Global warming. No good Christian believes in it. I mean, how could they? That would require rubbing shoulders with some shady characters - liberals, environmentalists, tree-huggers, pagans, scientists, and Al Gore. And since we know none of those people are Christians, they must have an ungodly agenda and nothing noteworthy to say. As I allude to in my post about Christians and Republicans, there is an unwritten rule on whom we associate with, and who we don’t, no matter what the situation.
The second reason we don’t believe in global warming is an inherent distrust with the field of science. Science, by its very nature, requires a natural explanation for the world we live in. Things that cannot be explained via hands-on experimentation, or more specifically, the scientific method, are pretty much dismissed. This, of course, is of great concern to those who believe the world is under the control of a Higher Power.
The third reason conservatives struggle with global warming, I believe, is a very strict, and possibly misguided, understanding of our mandate in this world, or at least in American culture. We believe we have a mandate to make our nation Christian again, and to do that requires a set of cultural behaviors to be eliminated or reversed. Issues that do not fall inside this set of mandates are met with suspicion.
A perfect example of this type of thinking is what happened recently within the National Association of Evangelicals, the loosely organized umbrella group for evangelical organizations in the country. 24 prominent evangelicals recently sent a letter to the NEA asking for the resignation of Richard Cizik, the vice president for governmental affairs for the NEA. The letter claims, in part, "Cizik and others are using the global warming controversy to shift the emphasis away from the great moral issues of our time. In their place has come a preoccupation with climate concerns that extend beyond the NAE's mandate and its own statement of purpose."
Notice how the letter paints concern and work in the area of global warming as mutually exclusive with current evangelical initiatives. The unstated implication in the letter, then, is that evangelicals can only be involved in a limited number of issues. And those issues must fall within the narrow scope of traditional evangelical endeavors, otherwise they have no merit.

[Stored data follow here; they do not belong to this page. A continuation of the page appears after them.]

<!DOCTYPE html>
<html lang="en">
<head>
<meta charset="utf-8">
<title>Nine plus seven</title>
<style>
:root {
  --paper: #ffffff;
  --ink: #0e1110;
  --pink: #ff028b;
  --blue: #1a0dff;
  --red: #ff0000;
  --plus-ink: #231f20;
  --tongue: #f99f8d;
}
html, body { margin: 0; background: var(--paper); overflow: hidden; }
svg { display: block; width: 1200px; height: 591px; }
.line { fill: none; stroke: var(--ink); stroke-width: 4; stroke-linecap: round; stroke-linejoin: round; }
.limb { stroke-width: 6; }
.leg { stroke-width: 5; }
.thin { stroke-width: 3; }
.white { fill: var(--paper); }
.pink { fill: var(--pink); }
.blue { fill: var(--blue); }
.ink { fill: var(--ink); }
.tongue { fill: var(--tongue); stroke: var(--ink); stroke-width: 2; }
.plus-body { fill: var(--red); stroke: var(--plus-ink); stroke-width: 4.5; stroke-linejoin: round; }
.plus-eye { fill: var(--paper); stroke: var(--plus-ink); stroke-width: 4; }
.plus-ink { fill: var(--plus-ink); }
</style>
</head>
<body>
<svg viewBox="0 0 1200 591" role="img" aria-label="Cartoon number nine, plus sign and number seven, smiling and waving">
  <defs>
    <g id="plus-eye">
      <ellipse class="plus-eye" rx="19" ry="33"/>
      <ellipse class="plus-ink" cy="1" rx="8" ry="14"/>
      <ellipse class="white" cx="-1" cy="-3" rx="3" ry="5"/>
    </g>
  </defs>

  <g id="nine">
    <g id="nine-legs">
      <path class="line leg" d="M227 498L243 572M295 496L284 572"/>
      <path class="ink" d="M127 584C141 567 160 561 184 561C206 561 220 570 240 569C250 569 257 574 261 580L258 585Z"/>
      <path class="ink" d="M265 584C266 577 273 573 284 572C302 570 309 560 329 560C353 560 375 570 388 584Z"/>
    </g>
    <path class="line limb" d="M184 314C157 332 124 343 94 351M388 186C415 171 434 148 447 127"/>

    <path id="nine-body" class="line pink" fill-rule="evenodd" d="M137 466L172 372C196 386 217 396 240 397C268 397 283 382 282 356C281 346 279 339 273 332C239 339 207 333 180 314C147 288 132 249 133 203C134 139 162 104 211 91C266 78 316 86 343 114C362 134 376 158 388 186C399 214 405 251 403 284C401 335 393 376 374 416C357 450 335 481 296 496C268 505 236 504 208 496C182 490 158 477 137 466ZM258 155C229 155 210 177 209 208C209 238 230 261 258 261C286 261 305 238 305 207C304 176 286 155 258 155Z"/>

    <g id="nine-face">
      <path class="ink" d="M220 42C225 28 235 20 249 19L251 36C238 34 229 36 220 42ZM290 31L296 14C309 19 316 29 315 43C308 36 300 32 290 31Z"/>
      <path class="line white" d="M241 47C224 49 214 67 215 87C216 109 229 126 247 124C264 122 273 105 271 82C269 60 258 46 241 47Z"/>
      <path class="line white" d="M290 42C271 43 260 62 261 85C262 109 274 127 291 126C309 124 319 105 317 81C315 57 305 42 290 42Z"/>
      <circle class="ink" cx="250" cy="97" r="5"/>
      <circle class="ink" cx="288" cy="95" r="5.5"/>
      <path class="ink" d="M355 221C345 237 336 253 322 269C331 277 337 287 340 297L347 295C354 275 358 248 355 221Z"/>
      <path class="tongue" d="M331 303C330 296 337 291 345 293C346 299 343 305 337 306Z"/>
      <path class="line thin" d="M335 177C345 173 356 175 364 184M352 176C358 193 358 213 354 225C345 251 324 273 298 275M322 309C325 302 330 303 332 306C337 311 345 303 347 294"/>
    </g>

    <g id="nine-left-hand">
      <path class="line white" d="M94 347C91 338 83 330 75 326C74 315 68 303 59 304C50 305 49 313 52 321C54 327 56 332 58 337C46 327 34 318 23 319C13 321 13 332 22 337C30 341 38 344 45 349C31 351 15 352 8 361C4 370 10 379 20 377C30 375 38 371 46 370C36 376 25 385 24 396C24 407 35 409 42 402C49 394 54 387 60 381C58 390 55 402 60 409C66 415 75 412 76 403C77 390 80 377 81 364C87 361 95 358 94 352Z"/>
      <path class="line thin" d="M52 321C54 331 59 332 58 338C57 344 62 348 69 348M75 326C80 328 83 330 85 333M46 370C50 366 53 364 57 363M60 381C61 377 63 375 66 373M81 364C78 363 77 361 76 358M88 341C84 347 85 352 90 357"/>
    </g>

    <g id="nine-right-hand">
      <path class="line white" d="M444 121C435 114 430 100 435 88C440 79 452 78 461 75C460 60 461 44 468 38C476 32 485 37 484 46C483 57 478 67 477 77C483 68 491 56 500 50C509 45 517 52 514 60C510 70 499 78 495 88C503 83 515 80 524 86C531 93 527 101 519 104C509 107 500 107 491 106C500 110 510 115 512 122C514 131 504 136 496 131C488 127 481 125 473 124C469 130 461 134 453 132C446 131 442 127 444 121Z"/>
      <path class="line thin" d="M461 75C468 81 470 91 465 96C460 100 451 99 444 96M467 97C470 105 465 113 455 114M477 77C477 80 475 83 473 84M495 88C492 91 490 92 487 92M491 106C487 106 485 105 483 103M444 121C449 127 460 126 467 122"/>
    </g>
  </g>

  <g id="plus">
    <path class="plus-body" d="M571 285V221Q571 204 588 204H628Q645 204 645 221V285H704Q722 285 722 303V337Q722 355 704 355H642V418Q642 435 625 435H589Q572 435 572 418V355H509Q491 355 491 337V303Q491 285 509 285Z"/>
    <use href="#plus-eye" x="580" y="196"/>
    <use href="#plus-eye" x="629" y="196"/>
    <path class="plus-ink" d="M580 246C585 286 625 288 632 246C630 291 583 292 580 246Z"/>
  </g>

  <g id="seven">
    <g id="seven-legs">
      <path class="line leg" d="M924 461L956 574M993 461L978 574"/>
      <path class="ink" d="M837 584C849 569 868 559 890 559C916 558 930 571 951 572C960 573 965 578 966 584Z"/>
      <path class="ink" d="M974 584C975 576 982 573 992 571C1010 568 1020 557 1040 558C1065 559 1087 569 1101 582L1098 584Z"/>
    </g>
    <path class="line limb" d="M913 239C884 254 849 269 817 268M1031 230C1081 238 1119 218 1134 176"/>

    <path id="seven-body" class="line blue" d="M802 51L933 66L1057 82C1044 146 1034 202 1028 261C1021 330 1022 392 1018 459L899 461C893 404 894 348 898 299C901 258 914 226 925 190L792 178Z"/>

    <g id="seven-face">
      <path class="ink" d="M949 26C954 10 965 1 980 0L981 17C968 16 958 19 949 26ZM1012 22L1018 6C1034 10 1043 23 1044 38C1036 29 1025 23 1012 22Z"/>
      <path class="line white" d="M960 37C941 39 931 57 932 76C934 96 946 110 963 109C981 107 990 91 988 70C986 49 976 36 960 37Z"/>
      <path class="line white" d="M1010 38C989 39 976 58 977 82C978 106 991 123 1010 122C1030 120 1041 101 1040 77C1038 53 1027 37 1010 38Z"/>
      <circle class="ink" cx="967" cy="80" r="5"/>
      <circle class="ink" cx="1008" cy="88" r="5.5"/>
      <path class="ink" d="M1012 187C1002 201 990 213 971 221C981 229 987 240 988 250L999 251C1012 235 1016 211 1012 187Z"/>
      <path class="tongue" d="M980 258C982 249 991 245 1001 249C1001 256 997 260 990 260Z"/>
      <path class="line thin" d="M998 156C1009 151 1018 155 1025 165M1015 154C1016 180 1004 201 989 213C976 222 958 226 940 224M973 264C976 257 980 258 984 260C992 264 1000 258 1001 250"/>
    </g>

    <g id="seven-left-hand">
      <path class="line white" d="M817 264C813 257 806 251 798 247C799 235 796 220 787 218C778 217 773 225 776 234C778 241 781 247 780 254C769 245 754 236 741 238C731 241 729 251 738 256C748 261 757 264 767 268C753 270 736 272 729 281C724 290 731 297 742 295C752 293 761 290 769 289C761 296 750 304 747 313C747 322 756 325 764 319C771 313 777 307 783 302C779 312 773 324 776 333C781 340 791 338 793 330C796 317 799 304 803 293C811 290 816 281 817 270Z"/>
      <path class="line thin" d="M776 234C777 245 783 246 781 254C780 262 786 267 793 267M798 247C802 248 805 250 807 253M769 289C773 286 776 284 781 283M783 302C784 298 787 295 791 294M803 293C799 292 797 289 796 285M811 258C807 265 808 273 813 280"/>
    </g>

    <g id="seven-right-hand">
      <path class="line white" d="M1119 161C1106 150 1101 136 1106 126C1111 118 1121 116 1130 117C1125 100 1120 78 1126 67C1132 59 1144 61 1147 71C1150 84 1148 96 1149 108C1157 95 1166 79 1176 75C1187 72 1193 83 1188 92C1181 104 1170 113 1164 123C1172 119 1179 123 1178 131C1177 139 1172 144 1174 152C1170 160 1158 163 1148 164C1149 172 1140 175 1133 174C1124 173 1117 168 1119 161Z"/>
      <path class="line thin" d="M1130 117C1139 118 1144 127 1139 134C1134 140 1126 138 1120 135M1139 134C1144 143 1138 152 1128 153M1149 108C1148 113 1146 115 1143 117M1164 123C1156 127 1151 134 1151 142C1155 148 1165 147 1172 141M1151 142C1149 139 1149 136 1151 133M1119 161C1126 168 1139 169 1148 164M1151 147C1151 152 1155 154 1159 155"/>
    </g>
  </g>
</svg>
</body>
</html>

Now, it’s not as if we’ve used up all the resources available to us evangelicals and conservatives. From where I sit, I don’t see every church-going person being totally tapped out in their efforts to advance God’s kingdom and mandates in our culture. My point being, it’s not an either/or proposition. If God has placed a large burden for the preservation of the environment on the hearts of some Christians (and I would suggest we should all feel that burden to some extent), then we should thank God for their desire to follow through with God’s leading.
Not only that, it seems to me that Cizik’s actions fall completely in line with part of the NEA mandate. I quote from their web page: “We pledge our cooperation to any responsible effort to solve critical environmental problems, and our willingness to support all proven solutions developed by competent authorities. We call upon our constituency to do the same, even at the cost of personal discomfort or inconvenience” However, the mandate also mentions, “…some groups and organizations have reacted with a zeal that has not always been according to knowledge…” The implication here is very clear – evangelical leaders simply do not believe the data currently being postulated by the scientific establishment and reported by the mainstream media.
Now, do they have reason to be cautious? Sure. I certainly am no fan of mainstream media. I believe much of it to be biased, arrogant, and often anti-religious, if not downright wrong. Ditto with the scientific establishment, which has gone out of its way to paint itself as the bastion of truth and knowledge for our society.
But, I personally fail to see how these traditional tensions between Christianity and Science abdicate us of our mandate to protect and shepherd God’s creation. Now, most evangelicals would say I am misrepresenting them, that we obviously do have such a mandate. But often their attitudes (and letters like the one to the NEA) belie their words.
Whether the cause of global warming is the result of our behavior, or is simply due to normal cyclical changes of the earth’s climate over thousands of years, I think the evidence that the climate is changing for the worse is at least worth considering. And herein lies the lynchpin for me. Unlike other areas where we are in conflict with society, such as abortion and homosexuality, the actions we can take to help are not in conflict with God-given instructions, but in my opinion actually may fall right in line with them.
For instance, is it a bad thing to consider gas mileage as a major factor when purchasing a car? Is it really wrong to buy energy-saving light bulbs? Is it wild-eyed liberalism to actually suggest a gas-guzzling 4x4 that is only driven on pavement is a misuse of resources? (Yeah, I just stepped on some toes, didn’t I). Am I out of line with God’s directives if I recycle? Is it inappropriate to suggest drinking milk that isn’t tainted with BST? Would it be bad if I moved closer to my work/church/family to cut down on drive times and increase the opportunity to, say, ride a bicycle or walk (and shed a few pounds in the process)?
I could go on, but I think you see my point. I’m not saying we shouldn’t be cautious when evaluating the claims of secular institutions. And I’m certainly not suggesting we buy into the gloom-and-doom, catastrophic, and bleak future propagated by the media (who always love a good scare story). I’m simply suggesting that global warming is perhaps not an issue that we really need to be “against,” and that helping our earth by some small changes in our daily behaviors fit in nicely with some of the things God asked his children to do in Genesis 1 and 2.